Is Real Estate Crowdfunding Right for You?
Crowdfunding may seem like a new concept, but in truth the practice has been around for many, many years. In a sense, the war bonds that the United States government issued in 1917 and 1918 to finance military operations during World War I were a form of crowdfunding. The Statue of Liberty stands on a granite pedestal that was partially paid for with dollars raised from a crowdfunding campaign. And think of all the family members that have pooled their money to buy property together.
The difference between historical crowdfunding and the practice today is modern technology. Numerous online platforms present a range of investment opportunities, and there are several for those interested in investing in real estate. Crowdfunding for real estate has opened a world of potential for real estate owners and developers and investors that might not otherwise have been able to do business with one another. Of course, as with any kind of investment, real estate crowdfunding requires research and due diligence for a full understanding of where your money is going. Read on for some important information that could help you decide if crowdfunding is right for you.
So What Exactly Is Real Estate Crowdfunding?
An online platform for real estate crowdfunding connects real estate owners and developers–looking to raise money for projects–with investors.

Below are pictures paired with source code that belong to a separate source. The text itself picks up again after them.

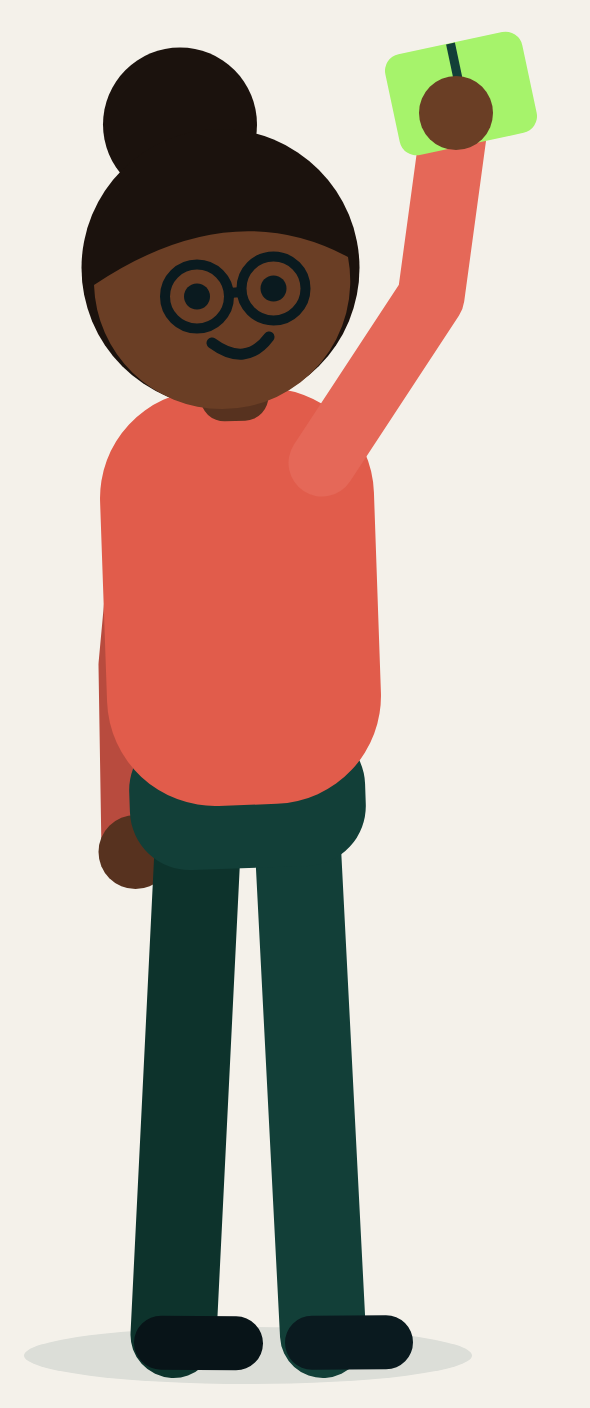
<!DOCTYPE html>
<html lang="en">
<head>
<meta charset="utf-8">
<title>Waving character with card</title>
<style>
:root {
  --paper: #f4f1ea;
  --shadow: #dcded8;
  --hair: #1b120d;
  --skin: #6a3e25;
  --skin-shade: #57321f;
  --sweater: #e15c4b;
  --sleeve-front: #e56858;
  --sleeve-back: #b84b3e;
  --trousers: #123f38;
  --trousers-shade: #0d332c;
  --ink: #0a1a1f;
  --shoe-back: #081418;
  --lime: #a6f36b;
}
html, body { margin: 0; background: var(--paper); overflow: hidden; }
svg { display: block; width: 590px; height: 1408px; }
.shadow { fill: var(--shadow); }
.hair { fill: var(--hair); }
.skin { fill: var(--skin); }
.skin-shade { fill: var(--skin-shade); }
.sweater { fill: var(--sweater); }
.hips { fill: var(--trousers); }
.card { fill: var(--lime); }
.shoe { fill: var(--ink); }
.shoe-back { fill: var(--shoe-back); }
.limb { fill: none; stroke-linecap: round; stroke-linejoin: round; }
.leg { stroke-width: 86; stroke: var(--trousers); }
.leg-back { stroke: var(--trousers-shade); }
.arm { stroke-width: 67; stroke: var(--sleeve-front); }
.arm-back { stroke: var(--sleeve-back); }
.card-ribbon { stroke: var(--trousers); stroke-width: 9; }
.frame { fill: none; stroke: var(--ink); stroke-width: 10; }
.pupil { fill: var(--ink); }
.smile { fill: none; stroke: var(--ink); stroke-width: 11; stroke-linecap: round; }
</style>
</head>
<body>
<svg viewBox="0 0 590 1408" role="img" aria-label="Smiling woman with a hair bun and round glasses holding up a green card">
  <ellipse class="shadow" cx="248" cy="1355.5" rx="224" ry="28.5"/>

  <g id="back-arm">
    <polyline class="limb arm arm-back" points="150,470 132,665 135,852"/>
    <circle class="skin-shade" cx="135.5" cy="852" r="37"/>
  </g>

  <g id="legs">
    <line class="limb leg leg-back" x1="200" y1="800" x2="173.5" y2="1335"/>
    <rect class="shoe-back" x="134" y="1316" width="129" height="54" rx="27" transform="rotate(.5 198 1343)"/>
    <line class="limb leg" x1="295.5" y1="800" x2="323" y2="1335"/>
    <rect class="shoe" x="285" y="1315.5" width="128" height="54" rx="27" transform="rotate(-.3 349 1342)"/>
    <rect class="hips" x="129.5" y="728" width="236" height="140" rx="60" transform="rotate(-2 247 798)"/>
  </g>

  <g id="torso">
    <rect class="sweater" x="103.5" y="389" width="274" height="416" rx="108" transform="rotate(-2 240.5 597)"/>
    <rect class="skin-shade" x="200" y="350" width="68" height="71" rx="24" transform="rotate(-2 234 386)"/>
  </g>

  <g id="head">
    <circle class="hair" cx="180" cy="124.5" r="77"/>
    <circle class="hair" cx="220.5" cy="268" r="139"/>
    <path class="skin" d="M94 285Q230 194 348 257A128 128 0 0 1 222 409A128 128 0 0 1 94 285Z"/>
    <g id="glasses">
      <circle class="frame" cx="197" cy="296.5" r="32"/>
      <circle class="frame" cx="273.5" cy="288.5" r="32"/>
      <line class="frame" x1="229" y1="293" x2="242" y2="292"/>
    </g>
    <circle class="pupil" cx="197" cy="296.5" r="13"/>
    <circle class="pupil" cx="273.5" cy="288.5" r="13"/>
    <path class="smile" d="M212 343Q246 368 269 337"/>
  </g>

  <g id="raised-arm">
    <polyline class="limb arm" points="322,463 431,297 456,113"/>
    <g id="held-card">
      <rect class="card" x="391" y="42" width="140" height="103" rx="17" transform="rotate(-12 461 93.5)"/>
      <line class="card-ribbon" x1="450.5" y1="43.5" x2="461" y2="93"/>
    </g>
    <circle class="skin" cx="456" cy="113" r="37"/>
  </g>
</svg>
</body>
</html>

In many cases, individual investors are able to get in on a project for a minimal amount. They can also diversify their real estate holdings among a variety of properties including office buildings, apartments, retail shopping centers and other types of commercial properties. Many investors prefer real estate crowdfunding because they can enjoy the benefits of owning income-producing property without the responsibility of managing it themselves.
Is There a Difference Between Real Estate Crowdfunding and REITs?
Yes. A REIT—Real Estate Investment Trust—is an entity that owns and manages a portfolio of income producing properties. When you invest in a REIT, you are investing in the entity (usually a corporation) that in turn invests your money in real estate. A REIT can be public and traded on an exchange or private.
With real estate crowdfunding, you are usually investing in an entity that invests in specific commercial real estate properties. As with a REIT, your money is pooled with that of other investors. However, you choose the specific projects that you want to invest in, rather than leave that decision up to someone else.
What Types of Investments Does Real Estate Crowdfunding Offer?
There are primarily two types of real estate crowdfunding: equity and debt. With equity crowdfunding, investors own a share of the property, receive cash flow from rent and get a cut of the profits if the property is sold.
Debt crowdfunding is similar to a bank making a mortgage loan. Investors own a share of those loans and thus have a reliable monthly income stream, but they don’t get a share of profits at the time of sale, because they are invested in the debt and not an actual property.
What Are the Advantages of Crowdfunding for Real Estate?
Affordability. Crowdfunding, whether for real estate or any other type of business venture, gives many people the opportunity to invest. Ordinarily, purchasing property can cost hundreds of thousands if not millions of dollars. Depending on the crowdfunding platform and the type of real estate, the minimum investment could be as low as $1,000 to $5,000. Certain crowdfunding sponsors, including Henry S. Miller, restrict their investors to those that qualify as an “accredited investor,” which means they must have a certain minimum net worth (exclusive of the value of their primary residence) or minimum annual net income as set forth in Regulation D of the Securities Act of 1933.
Diversification. Because investors are able to choose the type of projects they want to invest in, they are able to build a diversified portfolio of different classifications of real estate as well as geographic locations.
Access to Information. A reputable sponsor provides investors with all the details about a vetted project before they invest their money. Once you invest, the crowdfunding site should report on how your investment is doing. Moreover, information that was previously available only to professional property investors is now accessible to the public thanks to the Internet. Anyone can do research in order to learn about market trends, a sponsor’s background and new properties that are looking for capital.
What Are the Disadvantages of Real Estate Crowdfunding?
Illiquidity. Real estate crowdfunding is typically illiquid, so you will likely not be able to cash out of an investment before the property is sold.
Lack of Control. After you choose a property for investment, decision-making is in someone else’s hands. You will be a passive investor, so if you prefer to have a voice in how the property is managed, then crowdfunding may not be the model for you.
Capital Calls. Real estate projects are complicated. Consequently, more capital may be required than originally anticipated. In that case, the project manager may issue a capital call, asking investors for more money. Be aware of this possibility before you invest.
Loss of Capital. As with any investment, there is a risk of losing your capital. No project comes with a money-back guarantee.
Crowdfunding can be ideal for someone that wants to try investing in real estate. You can test the market without having to come up with a lot of money for a big purchase. Carefully consider the pros and cons of real estate crowdfunding, know your style as an investor, and you may be able to benefit from this growing trend.